The Environmental Protection Agency proposed new air pollution rules for oil and gas production today. The regulations are the first national standards for emissions from hydraulic fracturing, or “fracking”, a controversial practice used to extract natural gas in the Barnet Shale and in South Texas, among other places.
"Reducing these emissions will help cut toxic pollution that can increase cancer risks and smog that can cause asthma attacks and premature death,” EPA assistant administrator Gina McCarthy said in a news release.
People who live near fracking operations have long expressed heath concerns. Air quality tests conducted in 2009 in the north Texas town of Dish, near the Barnett Shale, found high benzene levels.
"Before my kid gets leukemia, before other kids get leukemia, it's time to quit all the testing and get something done,” Dish mayor Calvin Tillman told the Associated Press in January, 2010.
The Wall Street Journal reports that EPA’s proposals target gas that is escaping drilled wells while they are being prepared for production.

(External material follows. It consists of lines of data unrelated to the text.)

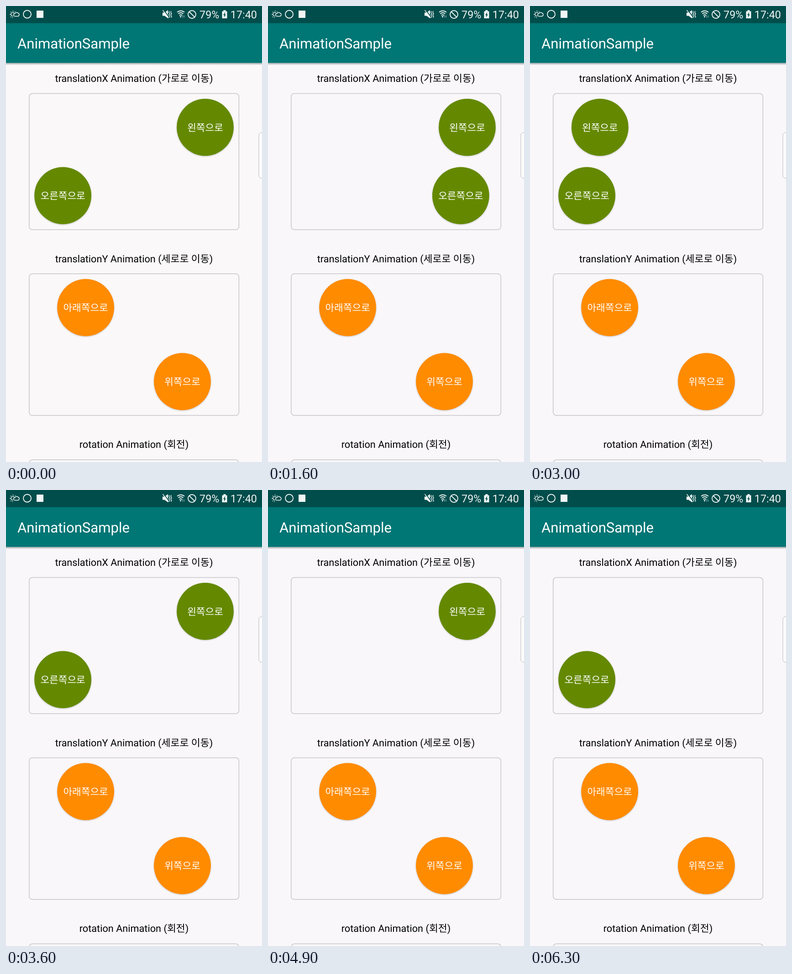
Write an HTML page that moves like this. It is 561 px wide and 998 px high and loops after 6400 ms.

```html
<!DOCTYPE html>
<html lang="ko">
<head>
<meta charset="utf-8">
<title>AnimationSample</title>
<style>
  html, body { margin: 0; width: 100%; height: 100%; overflow: hidden; background: #f9f7fa; }
  svg { display: block; width: 100%; height: 100%; }
  text {
    font-family: Roboto, "Noto Sans CJK KR", "Noto Sans CJK", sans-serif;
    font-size: 21.7px;
    text-rendering: geometricPrecision;
  }
  .mid { text-anchor: middle; }
  .box { fill: none; stroke: #c6c5c8; stroke-width: 1.5; }
  .ball circle { filter: drop-shadow(0 1.8px 1.8px rgba(0, 0, 0, .23)); }
  .ball text { fill: #fff; font-size: 21.4px; }
  .line { fill: none; stroke: #f1f6f6; stroke-width: 1.8; }
  .thin { stroke-width: 1.4; }
  .solid { fill: #f1f6f6; }
  .status { font-size: 23.4px; }
</style>
</head>
<body>
<svg viewBox="0 0 561 998" preserveAspectRatio="none">
  <defs>
    <clipPath id="inner"><rect x="50" y="191" width="461" height="299"/></clipPath>
    <linearGradient id="shade" x2="0" y2="1">
      <stop offset="0" stop-opacity=".34"/>
      <stop offset="1" stop-opacity="0"/>
    </linearGradient>
  </defs>
  <rect id="page" width="561" height="998" fill="#faf8f8"/>

  <rect y="124.6" width="561" height="5" fill="url(#shade)"/>
  <rect width="561" height="124.6" fill="#007675"/>
  <rect width="561" height="37.5" fill="#004d4b"/>
  <text x="25" y="93" fill="#fff" style="font-size:31.1px">AnimationSample</text>

  <!-- status icons, left -->
  <g class="line thin">
    <path d="M15.5 22a4 4 0 1 1 2.5-6.5M8 18.500h1.800M10 12.500l1.300 1.300M15.500 10v2M20.500 12l-1 1.300M10 24.500l1.300-1.300M14.500 24.500v1.800"/>
    <path d="M19.500 22.500a3 3 0 0 1 .3-6a4 4 0 0 1 6.500-1a3.600 3.600 0 0 1-.3 7z"/>
  </g>
  <circle class="line" cx="46.500" cy="18" r="8.500"/>
  <rect class="solid" x="67" y="10" width="15" height="16"/>

  <!-- status icons, right -->
  <path class="solid" d="M343 14.500h4.500l7.500-5.500v18l-7.500-5.500h-4.500z"/>
  <path d="M345 8l13 17" stroke="#004d4b" stroke-width="1.800"/>
  <path class="line thin" d="M343.500 9l13 17M358 11l-1 3 2 3-2 3 2 3-1 2.500M362 11l-1 3 2 3-2 3 2 3-1 2.500"/>
  <path class="line" d="M375 13.500q8-6 16 0M377.500 17q5.500-4.500 11 0M380 20.500q3-2.500 6 0"/>
  <path class="solid" d="M380.500 22h4l-2 4z"/>
  <path d="M387 26v-5l-1.500 1.500M390 20v5l1.500-1.500" fill="none" stroke="#8fb5b4"/>
  <g class="line">
    <circle cx="407.500" cy="18.500" r="8.500"/>
    <path d="M401.500 12.500l12 12"/>
  </g>
  <path class="solid" d="M476.500 9h5v2.500h3V27h-11V11.500h3z"/>
  <path d="M480.500 13l-4.500 7h2.500l-1 5.500 4.500-7h-2.500z" fill="#004d4b"/>
  <text class="solid status" x="424" y="27">79%</text>
  <text class="solid status" x="550" y="27" text-anchor="end">17:40</text>

  <g class="mid">
    <text x="280.500" y="166">translationX Animation (가로로 이동)</text>
    <text x="280.500" y="560.500">translationY Animation (세로로 이동)</text>
    <text x="280.500" y="967">rotation Animation (회전)</text>
  </g>
  <rect class="box" x="50.800" y="191.500" width="459.600" height="298" rx="7"/>
  <rect class="box" x="50.800" y="586" width="459.600" height="310" rx="7"/>
  <rect class="box" x="50.800" y="993.300" width="459.600" height="300" rx="7"/>
  <g id="green" class="mid" clip-path="url(#inner)"></g>
  <g id="orange" class="mid"></g>
  <rect x="554" y="277" width="20" height="100" rx="6" fill="#fcfbfc" stroke="#b9b9bb"/>
</svg>
<script>
const $ = id => document.getElementById(id);
const LOOP = 6400, STEP = 100, RUN = 1000, REACH = 623;

function ball(parent, x, y, color, label) {
  const g = document.createElementNS("http://www.w3.org/2000/svg", "g");
  g.setAttribute("class", "ball");
  g.innerHTML = `<circle cx="${x}" cy="${y}" r="62.4" fill="${color}"/>` +
    `<text x="${x}" y="${y + 8.3}">${label}</text>`;
  $(parent).append(g);
  return g;
}

const left = ball("green", 436.5, 265.5, "#648900", "왼쪽으로");
const right = ball("green", 124.6, 415, "#648900", "오른쪽으로");
ball("orange", 174.6, 660, "#ff8b00", "아래쪽으로");
ball("orange", 386.5, 822, "#ff8b00", "위쪽으로");

// Accelerate-decelerate slide; snaps home when the run ends.
function slide(t, starts) {
  const start = starts.find(s => t >= s && t < s + RUN);
  return start === undefined ? 0 : REACH * (1 - Math.cos(Math.PI * (t - start) / RUN)) / 2;
}

function draw(now) {
  const t = Math.floor(now % LOOP / STEP) * STEP;
  right.setAttribute("transform", `translate(${slide(t, [1114, 3947])})`);
  left.setAttribute("transform", `translate(${-slide(t, [2529, 5380])})`);
  $("page").setAttribute("fill", t < 1000 ? "#faf8f8" : "#f9f7fa");
}

let begin;
function tick(now) {
  begin ??= now;
  draw(now - begin);
  requestAnimationFrame(tick);
}
draw(0);
requestAnimationFrame(tick);
</script>
</body>
</html>
```
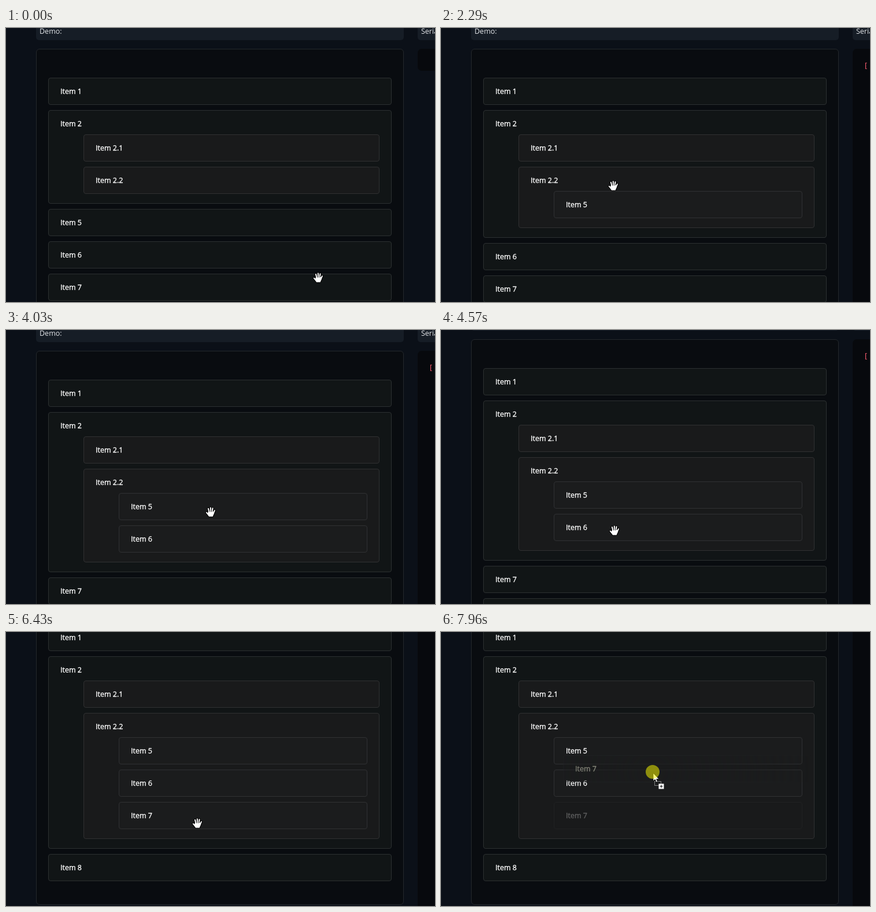
These frames come from a looping animation (742 by 474 pixels, 8 s). An HTML page:

```html
<!DOCTYPE html>
<html lang="en">
<head>
<meta charset="utf-8">
<title>Nested drag and drop list</title>
<style>
  html, body { margin: 0; width: 100%; height: 100%; overflow: hidden; background: #0b1018; }
  body { position: relative; font: 500 12.5px "Open Sans", "Noto Sans", sans-serif; color: #fff; }
  #page, #page div, #ghost, #ghost span, #page span, svg { position: absolute; box-sizing: border-box; }
  #page { left: 0; top: 0; width: 742px; height: 1000px; }
  #page .bar { top: -13px; height: 34px; border-radius: 5px; background: #161d26; color: #e4e7ea; white-space: nowrap; }
  .bar span { left: 6px; top: 10px; line-height: 18px; }
  #panel { left: 52px; top: 36px; width: 636px; border: 1px solid #24282c; border-radius: 6px; background: #090c10; }
  #json { left: 712px; top: 36px; width: 400px; border-radius: 7px; background: #07090d; }
  #json span { left: 19px; top: 20px; font: 13px/20px "DejaVu Sans Mono", monospace; color: #f2596b; }
  .item { border: 1px solid; border-radius: 4px; }
  .item span { left: 20px; top: 0; line-height: 46px; white-space: nowrap; -webkit-text-stroke: .35px; }
  .l0 { background: #111516; border-color: #2c3031; }
  .l1 { background: #191a1b; border-color: #303132; }
  .l2 { background: #1b1c1d; border-color: #303133; }
  #ghost { color: #f8f8de; border-color: #222627; }
  svg { left: 0; top: 0; width: 742px; height: 474px; }
</style>
</head>
<body>
<div id="page">
  <div class="bar" style="left:52px;width:636px"><span>Demo:</span></div>
  <div class="bar" style="left:712px;width:400px"><span>Serialised:</span></div>
  <div id="panel"></div>
  <div id="json"><span>[</span></div>
</div>
<div id="ghost"><span></span></div>
<svg viewBox="0 0 742 474">
  <defs>
    <path id="fingers" d="M-2 1L-3.8-5.6M0 1L-.2-7M2 1L3.2-6.2M4 3L6.3-2.6M-3 5L-6.6 .8" fill="none" stroke-linecap="round"/>
    <path id="palm" d="M-3.6-1L4.8-1L5 3L3.4 7.2H-2.8L-5.4 3Z" stroke-linejoin="round"/>
  </defs>
  <g id="pointer">
    <g id="hand" transform="scale(1.08)">
      <use href="#fingers" stroke="#000" stroke-width="3.8"/>
      <use href="#palm" stroke="#000" stroke-width="2"/>
      <use href="#fingers" stroke="#fff" stroke-width="1.9"/>
      <use href="#palm" fill="#fff"/>
      <path d="M-1.2 0V-3M1.3 0V-3" stroke="#000" stroke-width=".6"/>
    </g>
    <g id="copy" transform="translate(1 2)">
      <rect x="2.5" y="14.5" width="11" height="7" fill="none" stroke="#000"/>
      <rect x="2.5" y="14.5" width="11" height="7" fill="none" stroke="#fff" stroke-dasharray="1 1"/>
      <path d="M0 0V14L3.2 11L5.5 16L7.8 15L5.6 10.4H10Z" fill="#fff" stroke="#000" stroke-width=".8"/>
      <rect x="9.5" y="18.5" width="9" height="9" fill="#fff"/>
      <path d="M11.5 23H16.5M14 20.5V25.5" stroke="#000"/>
    </g>
    <g id="deny" fill="none">
      <path d="M-6-6L6 6" stroke="#fff" stroke-width="3.8"/>
      <circle r="8.2" stroke="#fff" stroke-width="3.8"/>
      <path d="M-5.8-5.8L5.8 5.8" stroke="#000" stroke-width="2.2"/>
      <circle r="8.2" stroke="#000" stroke-width="2.2"/>
    </g>
    <circle id="press" r="12" fill="#ff0" fill-opacity=".51"/>
  </g>
</svg>
<script>
const LOOP = 8000, STEP = 200 / 3, SHIFT = 100 / 3;
const GAP = 9, ROW = 47, INDENT = 61;
const $ = id => document.getElementById(id);
const show = (id, on) => { $(id).style.display = on ? '' : 'none'; };
const progress = (t, from, to) => Math.min(1, Math.max(0, (t - from) / (to - from)));
const smooth = f => f * f * (3 - 2 * f);

// pointer moves: begin, end, x, y; it rests in between
const moves = [
  [69, 70, 463, 398], [300, 1033, 188, 345],
  [1300, 1367, 199, 334], [1367, 1767, 307, 262],
  [2167, 3033, 196, 408], [3110, 3833, 354, 315],
  [4167, 4567, 300, 347], [4567, 5033, 240, 349],
  [5100, 5900, 328, 293],
  [6100, 6433, 331, 331], [6433, 6567, 343, 370],
  [6840, 7233, 350, 323], [7233, 7700, 350, 254], [7700, 7967, 366, 242]
];
const drags = [
  { name: '5', from: 1300, to: 2033 },
  { name: '6', from: 3100, to: 4033 },
  { name: '7', from: 5100, to: 5967 },
  { name: '7', from: 7233, to: LOOP + 1 }
];

function pointer(t) {
  let x = 540, y = 432;
  for (const [from, to, toX, toY] of moves) {
    const f = progress(t, from, to);
    x += (toX - x) * f;
    y += (toY - y) * f;
  }
  return [Math.round(x), Math.round(y)];
}

const items = {};
for (const name of ['1', '2', '2.1', '2.2', '5', '6', '7', '8']) {
  const el = document.createElement('div');
  el.innerHTML = `<span>Item ${name}</span>`;
  $('page').append(el);
  items[name] = { el };
}

function setBox(el, box) {
  el.className = 'item l' + box.level;
  for (const k of ['left', 'top', 'width', 'height']) el.style[k] = box[k] + 'px';
}

// stacks [name, children] entries and returns the bottom edge
function place(list, level, top) {
  let bottom = top - GAP;
  for (const [name, kids] of list) {
    const y = bottom + GAP;
    bottom = kids && kids.length ? place(kids, level + 1, y + 42) + 17 : y + ROW;
    const item = items[name];
    item.box = { level, left: 73 + INDENT * level, top: y, width: 594 - 82 * level, height: bottom - y };
    setBox(item.el, item.box);
  }
  return bottom;
}

let shown = -1;
function arrange(moved) {
  if (moved === shown) return;
  shown = moved;
  const loose = [['5'], ['6'], ['7']];
  const inner = loose.splice(0, moved);
  const bottom = place([['1'], ['2', [['2.1'], ['2.2', inner]]], ...loose, ['8']], 0, 86);
  $('panel').style.height = bottom + 5 + 'px';
  $('json').style.height = (moved ? 900 : 38) + 'px';
  $('json').firstChild.style.display = moved ? '' : 'none';
}

function drawGhost(box, [x, y], [pressX, pressY]) {
  const ghost = $('ghost');
  setBox(ghost, { ...box, left: box.left + x - pressX, top: box.top + y - pressY });
  const center = `${pressX - box.left}px ${pressY - box.top}px`;
  const mask = `radial-gradient(circle 300px at ${center}, rgba(0,0,0,.75), transparent)`;
  ghost.style.webkitMaskImage = ghost.style.maskImage = mask;
}

function render(time) {
  const t = time < 70 ? 0 : Math.max(70, Math.floor((time - SHIFT + 7) / STEP) * STEP + SHIFT + .1);
  const spot = pointer(t);
  const offset = Math.round(100 * smooth(progress(t, 4490, 4757)));
  const drag = drags.find(d => t >= d.from && t < d.to);

  arrange(drags.filter(d => t >= d.to).length);
  $('page').style.transform = `translateY(${-offset}px)`;
  for (const name in items) items[name].el.style.opacity = drag && drag.name === name ? .3 : 1;

  let blocked = false;
  if (drag) {
    const home = items[drag.name].box;
    const box = { ...home, top: home.top - offset };
    blocked = spot[1] < box.top && spot[1] > box.top - GAP;
    drawGhost(box, spot, pointer(drag.from));
    $('ghost').firstChild.textContent = 'Item ' + drag.name;
  }
  $('pointer').setAttribute('transform', `translate(${spot})`);
  show('ghost', drag);
  show('press', drag);
  show('hand', !drag);
  show('copy', drag && !blocked);
  show('deny', blocked);
}

const start = performance.now();
function tick() {
  render((performance.now() - start) % LOOP);
  requestAnimationFrame(tick);
}
tick();
</script>
</body>
</html>
```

EPA is proposing to reduce the emissions by requiring the use of special equipment to separate oil and gas from a mix of "fracking" fluids and water that flows to the surface during one stage of well completion. The proposed rules would apply to more than 25,000 wells a year, as well as to storage tanks and other pieces of equipment used by the oil and gas industry.
State Rep. Lon Burnam (D-Fort Worth) issued a statement praising the EPA proposal, calling it a “win-win” for producers and residents.
"I applaud the EPA for these common-sense proposals that will improve air quality and reduce smog pollution in the Barnett Shale,” Burnam said.